THE A.A. TRADITION
Therefore, no society of men and women ever had a more urgent need for continuous effectiveness and permanent unity. We alcoholics see that we must work together and hang together, else most of us will finally die alone.
The 12 Traditions of Alcoholics Anonymous are, we A.A.s believe, the best answers that our experience has yet given to those ever-urgent questions, How can A.A. best function? and, How can A.A. best stay whole and so survive?
On the next page, A.A.s 12 Traditions are seen in their so-called short form, the form in general use today. This is a condensed version of the original long form A.A. Traditions as first printed in 1946. Because the long form is more explicit and of possible historic value, it is also reproduced.
The Twelve Traditions
OneOur common welfare should come first; personal
recovery depends upon A.A. unity.
The Twelve Traditions
Our A.A. experience has taught us that:
2.For our group purpose there is but one ultimate authoritya loving God as He may express Himself in our group conscience.
3.Our membership ought to include all who suffer
from alcoholism. Hence we may refuse none who wish to recover. Nor ought
A.A. membership ever depend upon money or conformity. Any two or three
alcoholics gathered together for sobriety may call themselves an A.A.
group, provided that, as a group, they have no other
4.With respect to its own affairs, each A.A. group should be responsible to no other authority than its own conscience. But when its plans concern the welfare of neighboring groups also, those groups ought to be consulted. And no group, regional committee, or individual should ever take any action that might greatly affect A.A. as a whole without conferring with the trustees of the General Service Board. On such issues our common welfare is paramount.
5.Each Alcoholics Anonymous group ought to be a spiritual entity having but one primary purposethat of carrying its message to the alcoholic who still suffers.

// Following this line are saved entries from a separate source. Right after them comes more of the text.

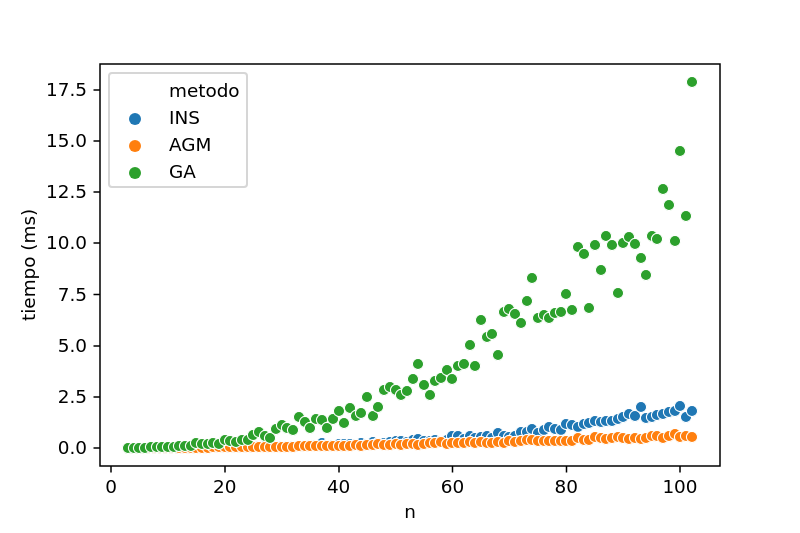
<!DOCTYPE html>
<html lang="es">
<head>
<meta charset="utf-8">
<title>Tiempo por método</title>
<style>
:root {
  --paper: #ffffff;
  --ink: #000000;
  --legend-border: #d6d6d6;
  --ins: #1f77b4;
  --agm: #ff7f0e;
  --ga: #2ca02c;
}
* { box-sizing: border-box; margin: 0; padding: 0; }
html, body { width: 800px; height: 533px; overflow: hidden; background: var(--paper); }
.chart {
  position: relative; width: 800px; height: 533px; overflow: hidden;
  color: var(--ink); font: 18.4px/20px "DejaVu Sans", sans-serif;
}
.plot { position: absolute; left: 0; top: 0; display: block; }
.plot .axes { fill: none; stroke: var(--ink); stroke-width: 1.5; }
.plot .series { fill: none; stroke: none; }
.dot { stroke: var(--paper); stroke-width: 1.1; }
.dot-ins { fill: var(--ins); }
.dot-agm { fill: var(--agm); }
.dot-ga { fill: var(--ga); }
.y-ticks, .x-ticks { position: absolute; display: flex; justify-content: space-between; list-style: none; }
.y-ticks { left: 36px; top: 80px; width: 51px; height: 378px; flex-direction: column; text-align: right; }
.x-ticks { left: 91px; top: 477px; width: 609px; text-align: center; }
.x-ticks li { width: 40px; }
.x-title { position: absolute; left: 100px; top: 502px; width: 620px; text-align: center; }
.y-title {
  position: absolute; left: 19px; top: 64px; width: 20px; height: 402px;
  writing-mode: vertical-rl; transform: rotate(180deg); text-align: center; white-space: nowrap;
}
.legend {
  position: absolute; left: 108px; top: 72px; width: 140px; height: 116px;
  padding: 3px 0 3px 19px; display: flex; flex-direction: column;
  background: var(--paper); border: 2px solid var(--legend-border); border-radius: 4px;
}
.legend h2 { font: inherit; line-height: 27px; padding-left: 40px; }
.legend ul { list-style: none; }
.legend li { display: flex; align-items: center; gap: 28px; height: 27px; }
.swatch { width: 12px; height: 12px; border-radius: 50%; position: relative; top: 1px; }
.swatch-ins { background: var(--ins); }
.swatch-agm { background: var(--agm); }
.swatch-ga { background: var(--ga); }
</style>
</head>
<body>
<main class="chart">
  <svg class="plot" width="800" height="533" viewBox="0 0 800 533" role="img" aria-label="Diagrama de dispersión del tiempo en ms según n">
    <defs>
      <marker id="ins" markerUnits="userSpaceOnUse" markerWidth="14" markerHeight="14" refX="7" refY="7"><circle class="dot dot-ins" cx="7" cy="7" r="5.6"/></marker>
      <marker id="agm" markerUnits="userSpaceOnUse" markerWidth="14" markerHeight="14" refX="7" refY="7"><circle class="dot dot-agm" cx="7" cy="7" r="5.6"/></marker>
      <marker id="ga" markerUnits="userSpaceOnUse" markerWidth="14" markerHeight="14" refX="7" refY="7"><circle class="dot dot-ga" cx="7" cy="7" r="5.6"/></marker>
    </defs>

    <polyline class="series" marker-start="url(#ins)" marker-mid="url(#ins)" marker-end="url(#ins)" points="
      128,448 134,448 139,448 145,448 151,448 157,448 162,448 168,448 174,448 179,448
      185,448 191,448 196,447 202,447 208,447 213,447 219,447 225,447 230,447 236,447
      242,447 248,447 253,447 259,446 265,446 270,446 276,446 282,446 287,446 293,446
      299,446 305,446 310,445 316,445 322,443 327,445 333,445 339,444 344,444 350,444
      356,444 361,443 367,444 373,442 378,443 384,443 390,442 396,441 401,441 407,442
      413,440 418,439 424,441 430,441 435,440 441,441 447,440 452,436 458,436 464,439
      470,436 475,438 481,437 487,436 492,438 498,433 504,436 509,437 515,436 521,432
      527,432 532,429 538,433 544,430 549,427 555,429 561,430 566,424 572,425 578,427
      584,424 589,423 595,421 601,422 606,421 612,421 618,419 623,417 629,414 635,416
      641,407 646,418 652,417 657,415 663,414 669,412 675,411 680,406 686,417 692,411"/>

    <polyline class="series" marker-start="url(#agm)" marker-mid="url(#agm)" marker-end="url(#agm)" points="
      128,448 134,448 139,448 145,448 151,448 157,448 162,448 168,448 174,448 179,448
      185,448 191,448 196,448 202,448 208,448 213,447 219,447 225,447 230,447 236,447
      242,447 248,447 253,447 259,447 265,447 270,447 276,447 282,447 287,447 293,447
      299,446 305,446 310,446 316,446 322,446 327,446 333,446 339,446 344,446 350,446
      356,445 361,446 367,445 373,445 378,444 384,445 390,445 396,444 401,445 407,444
      413,444 418,445 424,444 430,443 435,443 441,442 447,444 452,443 458,443 464,443
      470,442 475,443 481,442 487,443 492,443 498,442 504,443 509,441 515,442 521,441
      527,440 532,440 538,441 544,441 549,441 555,441 561,441 566,441 572,441 578,438
      584,440 589,440 595,437 601,438 606,439 612,438 618,437 623,438 629,439 635,438
      641,439 646,438 652,436 657,436 663,438 669,436 675,434 680,437 686,436 692,437"/>

    <polyline class="series" marker-start="url(#ga)" marker-mid="url(#ga)" marker-end="url(#ga)" points="
      128,448 134,448 139,448 145,448 151,447 157,447 162,447 168,447 174,447 179,446
      185,446 191,446 196,443 202,444 208,444 213,443 219,444 225,440 230,441 236,442
      242,440 248,440 253,435 259,432 265,436 270,438 276,429 282,425 287,428 293,430
      299,417 305,422 310,428 316,419 322,420 327,428 333,419 339,411 344,423 350,408
      356,416 361,413 367,397 373,416 378,407 384,390 390,387 396,390 401,395 407,391
      413,379 418,364 424,385 430,395 435,381 441,378 447,370 452,379 458,366 464,364
      470,345 475,366 481,320 487,337 492,334 498,355 504,312 509,309 515,314 521,323
      527,301 532,278 538,318 544,315 549,318 555,313 561,312 566,294 572,310 578,247
      584,254 589,308 595,245 601,270 606,236 612,245 618,293 623,243 629,237 635,244
      641,258 646,275 652,236 657,239 663,189 669,205 675,241 680,151 686,216 692,82"/>

    <g class="axes">
      <rect x="100" y="64" width="620" height="402"/>
      <path d="M93.500 90H100M93.500 141H100M93.500 192H100M93.500 243H100M93.500 294.500H100M93.500 346H100M93.500 397H100M93.500 448H100"/>
      <path d="M111 466V472.500M225 466V472.500M339 466V472.500M452.500 466V472.500M566.500 466V472.500M680 466V472.500"/>
    </g>
  </svg>

  <ul class="y-ticks">
    <li>17.5</li><li>15.0</li><li>12.5</li><li>10.0</li><li>7.5</li><li>5.0</li><li>2.5</li><li>0.0</li>
  </ul>
  <ul class="x-ticks">
    <li>0</li><li>20</li><li>40</li><li>60</li><li>80</li><li>100</li>
  </ul>
  <p class="y-title">tiempo (ms)</p>
  <p class="x-title">n</p>

  <section class="legend">
    <h2>metodo</h2>
    <ul>
      <li><span class="swatch swatch-ins"></span>INS</li>
      <li><span class="swatch swatch-agm"></span>AGM</li>
      <li><span class="swatch swatch-ga"></span>GA</li>
    </ul>
  </section>
</main>
</body>
</html>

6.Problems of money, property, and authority may easily divert us from our primary spiritual aim. We think, therefore, that any considerable property of genuine use to A.A. should be separately incorporated and managed, thus dividing the material from the spiritual. An A.A. group, as such, should never go into business. Secondary aids to A.A., such as clubs or hospitals which require much property or administration, ought to be incorporated and so set apart that, if necessary, they can be freely discarded by the groups. Hence such facilities ought not to use the A.A. name. Their management should be the sole responsibility of those people who financially support them. For clubs, A.A. managers are usually preferred. But hospitals, as well as other places of recuperation, ought to be well outside A.A.and medically supervised. While an A.A. group may cooperate with anyone, such cooperation ought never go so far as affiliation or endorsement, actual or implied. An A.A. group can bind itself to no one.
7.The A.A. groups themselves ought to be fully supported
by the voluntary contributions of their own mem-
8.Alcoholics Anonymous should remain forever nonprofessional. We define professionalism as the occupation of counseling alcoholics for fees or hire. But we may employ alcoholics where they are going to perform those services for which we might otherwise have to engage nonalcoholics. Such special services may be well recompensed. But our usual A.A. 12 Step work is never to be paid for.
9.Each A.A. group needs the least possible organization. Rotating leadership is the best. The small group may elect its secretary, the large group its rotating committee, and the groups of a large metropolitan area their central or intergroup committee, which often employs a full-time secretary. The trustees of the General Service Board are, in effect, our A.A. General Service Committee. They are the custodians of our A.A. Tradition and the receivers of voluntary A.A. contributions by which we maintain our A.A. General Service Office at New York. They are authorized by the groups to handle our over-all public relations and they guarantee the integrity of our principal newspaper, the A.A. Grapevine. All such representatives are to be guided in the spirit of service, for true leaders in A.A. are but trusted and experienced servants of the whole. They derive no real authority from their titles; they do not govern. Universal respect is the key to their usefulness.
10.No A.A. group or member should ever, in such a way as to implicate A.A., express any opinion on outside controversial issuesparticularly those of politics, alcohol reform, or sectarian religion. The Alcoholics Anonymous groups oppose no one. Concerning such matters they can express no views whatever.
11.Our relations with the general public should be characterized by personal anonymity. We think A.A. ought to avoid sensational advertising. Our names and pictures as A.A. members ought not be broadcast, filmed, or publicly printed. Our public relations should be guided by the principle of attraction rather than promotion. There is never need to praise ourselves. We feel it better to let our friends recommend us.
12.And finally, we of Alcoholics Anonymous believe that the principle of anonymity has an immense spiritual significance. It reminds us that we are to place principles before personalities; that we are actually to practice a genuine humility. This to the end that our great blessings may never spoil us; that we shall forever live in thankful contemplation of Him who presides over us all.